EXTRACTED DATA below:

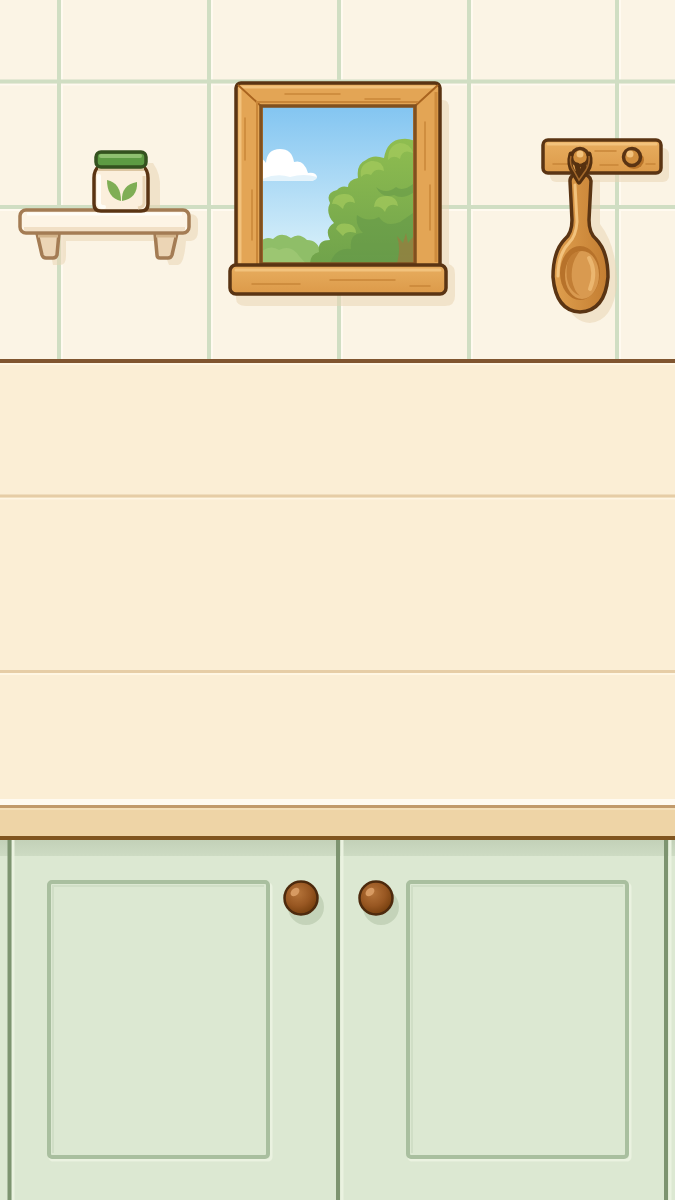
<!DOCTYPE html>
<html lang="en">
<head>
<meta charset="utf-8">
<title>Kitchen background</title>
<style>
:root {
  --tile: #fbf4e5;
  --tile-light: #fffaf0;
  --grout: #d0dec3;
  --counter: #fbeed5;
  --seam: #e6cda6;
  --edge: #eed4a6;
  --outline: #5a3413;
  --wood: #e3a555;
  --wood-light: #f2c27c;
  --wood-dark: #a9641f;
  --mint: #dce8d2;
  --mint-line: #a9bf9f;
  --mint-light: #eaf2e0;
  --door-gap: #7d9470;
  --shadow: #e9d6b4;
}
html, body { margin: 0; height: 100%; overflow: hidden; }
svg { display: block; width: 675px; height: 1200px; }
.grout { fill: none; stroke: var(--grout); stroke-width: 4; }
.grout-light { fill: none; stroke: var(--tile-light); stroke-width: 2; }
.shadow { fill: var(--shadow); opacity: .55; }
.ink { stroke: var(--outline); stroke-width: 3.5; stroke-linejoin: round; stroke-linecap: round; }
.soft-ink { stroke: #a47c54; stroke-width: 3.5; stroke-linejoin: round; }
.shine { fill: none; stroke: var(--wood-light); stroke-width: 3; stroke-linecap: round; stroke-linejoin: round; }
.grain { fill: none; stroke: #c98638; stroke-width: 1.5; stroke-linecap: round; }
</style>
</head>
<body>
<svg viewBox="0 0 675 1200" role="img" aria-label="Kitchen with a tiled wall, window, counter and mint cabinets">
  <defs>
    <linearGradient id="sky" x1="0" y1="0" x2="0" y2="1">
      <stop offset="0" stop-color="#83c5f1"/>
      <stop offset="1" stop-color="#dcf2fa"/>
    </linearGradient>
    <linearGradient id="foliage" x1="0" y1="0" x2="0" y2="1">
      <stop offset="0" stop-color="#8fbd50"/>
      <stop offset="1" stop-color="#6fa24b"/>
    </linearGradient>
    <linearGradient id="timber" x1="0" y1="0" x2="0" y2="1">
      <stop offset="0" stop-color="#e8ae60"/>
      <stop offset="1" stop-color="#dc9a49"/>
    </linearGradient>
    <linearGradient id="handle-wood" x1="0" y1="0" x2="1" y2="0">
      <stop offset="0" stop-color="#e0a04f"/>
      <stop offset="1" stop-color="#c37d31"/>
    </linearGradient>
    <linearGradient id="under-counter" x1="0" y1="0" x2="0" y2="1">
      <stop offset="0" stop-color="#c3d1b8"/>
      <stop offset="1" stop-color="#cddbc3"/>
    </linearGradient>
    <radialGradient id="knob-wood" cx=".4" cy=".35" r=".65">
      <stop offset="0" stop-color="#b5743a"/>
      <stop offset=".6" stop-color="#985722"/>
      <stop offset="1" stop-color="#77400f"/>
    </radialGradient>
    <clipPath id="pane"><rect x="263" y="107" width="150" height="156"/></clipPath>
    <g id="knob">
      <ellipse cx="5" cy="9" rx="18" ry="18" fill="#bccdb1" opacity=".75"/>
      <circle r="16.5" fill="url(#knob-wood)" stroke="#4d2a0d" stroke-width="2.5"/>
      <ellipse cx="-6" cy="-6" rx="5" ry="3.5" fill="#d79a62" transform="rotate(-40 -6 -6)"/>
    </g>
    <g id="door-panel">
      <rect x="50" y="884" width="221" height="276" rx="3" fill="none" stroke="var(--mint-light)" stroke-width="3"/>
      <rect x="49" y="882" width="219" height="275" rx="3" fill="var(--mint)" stroke="var(--mint-line)" stroke-width="4"/>
      <path d="M53 1153V886H264" fill="none" stroke="#d0dec6" stroke-width="2"/>
    </g>
  </defs>

  <g id="tiled-wall">
    <rect width="675" height="362" fill="var(--tile)"/>
    <path class="grout-light" d="M62 0V360M212 0V360M342 0V360M472 0V360M620 0V360M0 84.5H675M0 210H675"/>
    <path class="grout" d="M59 0V360M209 0V360M339 0V360M469 0V360M617 0V360M0 81.5H675M0 207H675"/>
  </g>

  <g id="shelf">
    <path class="shadow" d="M28 228H46L53 265H60Q66 265 66 256V241H160L169 265H178Q184 265 186 241H191Q198 240 198 231V222Q198 214 190 214H40Z"/>
    <path class="soft-ink" fill="#ecd5b5" d="M37 233H59L57 255Q56 258 53 258H46Q43 258 42 255ZM155 233H177L172 255Q171 258 168 258H160Q157 258 157 255Z"/>
    <path d="M38 235H58M156 235H176" stroke="#d3b48b" stroke-width="5"/>
    <rect class="soft-ink" x="20" y="210" width="169" height="23" rx="6" fill="#fdf4e5"/>
    <path d="M24 229H185" stroke="#f1dfc5" stroke-width="4"/>
    <path d="M27 214H182" stroke="#fffdf7" stroke-width="3"/>
  </g>

  <g id="jar">
    <path class="shadow" d="M147 163H153Q161 174 160 189V208H148Z"/>
    <path class="ink" fill="#fbefdc" d="M99 166H143Q148 170 148 178V204Q148 211 141 211H101Q94 211 94 204V178Q94 170 99 166Z"/>
    <path d="M99 176V203Q99 207 104 207" fill="none" stroke="#fffdf6" stroke-width="4" stroke-linecap="round"/>
    <path d="M98 169H144" stroke="#dcc6a2" stroke-width="4"/>
    <path d="M144 176V203Q144 207 138 208" fill="none" stroke="#ead5b5" stroke-width="3"/>
    <rect x="96" y="152" width="50" height="15" rx="5" fill="#5d9b43" stroke="#34521f" stroke-width="3.5"/>
    <path d="M101 156H140" stroke="#8fc070" stroke-width="4" stroke-linecap="round"/>
    <g fill="#7fae55">
      <path d="M121 201Q107 198 107 180Q121 183 121 201Z"/>
      <path d="M122 201Q121 185 137 182Q138 198 122 201Z"/>
    </g>
  </g>

  <g id="window">
    <path class="shadow" d="M242 100H443Q449 100 449 108V264Q455 266 455 274V296Q455 306 445 306H246Q236 306 236 298Z"/>
    <rect class="ink" x="236" y="83" width="204" height="186" rx="5" fill="var(--wood)"/>
    <path class="shine" d="M240 262V87H435"/>
    <path d="M436 92V262" stroke="#cd8b3d" stroke-width="3"/>
    <path d="M238 85L262 107M438 85L414 107" stroke="var(--wood-dark)" stroke-width="2"/>
    <path class="grain" d="M245 118V160M252 190V240M425 122V170M430 185V230M285 94H340M365 99H400"/>
    <g id="garden-view" clip-path="url(#pane)">
      <rect x="263" y="107" width="150" height="156" fill="url(#sky)"/>
      <path fill="#fff" d="M258 181V157Q264 159 266 163Q267 149 280 149Q292 149 294 162Q304 159 308 173Q316 172 317 177Q316 181 309 181Z"/>
      <path fill="#e4f3fb" d="M258 181Q275 172 290 177Q304 173 317 177Q316 181 309 181Z"/>
      <path fill="#8fbe68" d="M258 246Q263 235 273 239Q281 231 291 238Q299 232 307 240Q318 240 321 253L335 268H258Z"/>
      <path fill="#a5cb7a" d="M258 255Q269 243 279 250Q291 244 299 256L310 268H258Z" opacity=".6"/>
      <path fill="url(#foliage)" d="M310 268Q309 254 319 252Q317 240 330 240Q324 229 334 223Q325 213 330 203Q325 193 337 190Q341 185 348 187Q348 180 358 178Q356 164 366 160Q373 154 384 158Q387 140 402 139Q410 138 416 142V268Z"/>
      <g fill="#a5cb5d" opacity=".7">
        <path d="M361 177Q359 164 371 161Q383 160 384 171Q375 167 371 175Q365 172 361 177Z"/>
        <path d="M388 160Q388 145 400 143Q410 143 413 153Q402 148 400 159Q393 154 388 160Z"/>
        <path d="M332 204Q334 193 345 194Q354 194 355 203Q345 199 343 209Q337 203 332 204Z"/>
        <path d="M336 229Q338 222 349 224Q356 226 356 233Q346 230 343 236Z"/>
        <path d="M374 207Q375 195 388 196Q397 197 398 206Q388 202 385 212Q380 205 374 207Z"/>
      </g>
      <g fill="#5e9347" opacity=".45">
        <path d="M357 215Q368 223 379 217Q386 228 400 222L413 213V263H330Q336 247 351 249Q349 233 363 233Q355 225 357 215Z"/>
        <path d="M376 187Q386 195 396 187Q403 192 413 184V193Q402 200 394 195Q382 199 376 187Z"/>
      </g>
      <path fill="#9d7a3e" opacity=".7" d="M397 263Q401 249 397 236L403 243L406 233L408 243L413 237V263Z"/>
    </g>
    <rect x="261" y="106" width="154" height="158" fill="none" stroke="#80501f" stroke-width="3.5"/>
    <path d="M257 264V102H418" fill="none" stroke="#c98638" stroke-width="2"/>
    <rect class="ink" x="230" y="265" width="216" height="29" rx="6" fill="url(#timber)"/>
    <path class="shine" d="M236 270H440"/>
    <path class="grain" d="M252 284H300M330 280H395M410 286H430"/>
  </g>

  <g id="spoon-rack">
    <rect class="shadow" x="550" y="148" width="119" height="34" rx="6"/>
    <path class="shadow" d="M590 180H600V224Q617 246 617 285Q613 321 590 323Q574 322 566 304Z"/>
    <rect class="ink" x="543" y="140" width="118" height="33" rx="5" fill="url(#timber)"/>
    <path class="shine" d="M548 144H656"/>
    <path class="grain" d="M553 164H568M595 151H616M600 165H618M646 164H655"/>
    <ellipse cx="634" cy="160" rx="10" ry="9" fill="#b97429"/>
    <circle class="ink" cx="632" cy="157" r="8.5" fill="#d2903f" stroke-width="3"/>
    <circle cx="630" cy="154" r="3.5" fill="var(--wood-light)"/>
    <circle class="ink" cx="580" cy="157" r="8.5" fill="#d2903f" stroke-width="3"/>
    <circle cx="580" cy="154" r="3.5" fill="var(--wood-light)"/>
    <g id="spoon">
      <path class="ink" fill="url(#handle-wood)" d="M570 181Q570 174 580 174Q590 174 591 181L589 220Q589 233 596 239Q608 251 608 277Q605 311 580 312Q556 311 553 277Q553 251 565 239Q572 233 572 220Z"/>
      <path class="shine" d="M575 185L577 222Q576 236 569 243Q558 254 558 276"/>
      <ellipse cx="580" cy="273" rx="20" ry="27" fill="#b7722a"/>
      <ellipse cx="582" cy="275" rx="17" ry="24" fill="#d99a50"/>
      <path d="M567 265Q569 253 580 251Q570 263 572 280Q574 291 580 296Q564 289 567 265Z" fill="#c27e35"/>
      <path d="M589 258Q597 272 590 289" fill="none" stroke="#ebb66f" stroke-width="4" stroke-linecap="round"/>
    </g>
    <path id="hanging-cord" d="M571 154Q568 164 573 172L579 182L587 171Q592 163 589 154M577 165L580 180L584 165" fill="none" stroke="#55300f" stroke-width="5" stroke-linecap="round" stroke-linejoin="round"/>
    <path d="M571 156Q569 164 574 171L579 180L586 170Q590 163 589 156" fill="none" stroke="#a56a2c" stroke-width="1.5"/>
  </g>

  <g id="counter">
    <rect y="360" width="675" height="446" fill="var(--counter)"/>
    <rect y="359" width="675" height="4" fill="#80552f"/>
    <path d="M0 364H675M0 498.500H675M0 674H675" stroke="#fff6e3" stroke-width="2"/>
    <path d="M0 496H675M0 671.500H675" stroke="var(--seam)" stroke-width="3"/>
    <rect y="799" width="675" height="6" fill="#fffaf0"/>
    <rect y="805" width="675" height="34" fill="var(--edge)"/>
    <rect y="805" width="675" height="3" fill="#c19a6b"/>
    <rect y="808" width="675" height="2" fill="#f4dfb8"/>
    <rect y="836" width="675" height="4" fill="#80551f"/>
  </g>

  <g id="cabinets">
    <rect y="840" width="675" height="360" fill="var(--mint)"/>
    <rect y="840" width="675" height="16" fill="url(#under-counter)"/>
    <path d="M13 840V1200M342 840V1200M670 840V1200" stroke="var(--mint-light)" stroke-width="3"/>
    <path d="M9.500 840V1200M338 840V1200M666 840V1200" stroke="var(--door-gap)" stroke-width="4"/>
    <use href="#door-panel"/>
    <use href="#door-panel" x="359"/>
    <use href="#knob" x="301" y="898"/>
    <use href="#knob" x="376" y="898"/>
  </g>
</svg>
</body>
</html>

End of EXTRACTED DATA.

Each line of the entries above that includes the string "html" should be copied out.

WRITTEN ANSWER ▸
<!DOCTYPE html>
<html lang="en">
html, body { margin: 0; height: 100%; overflow: hidden; }
</html>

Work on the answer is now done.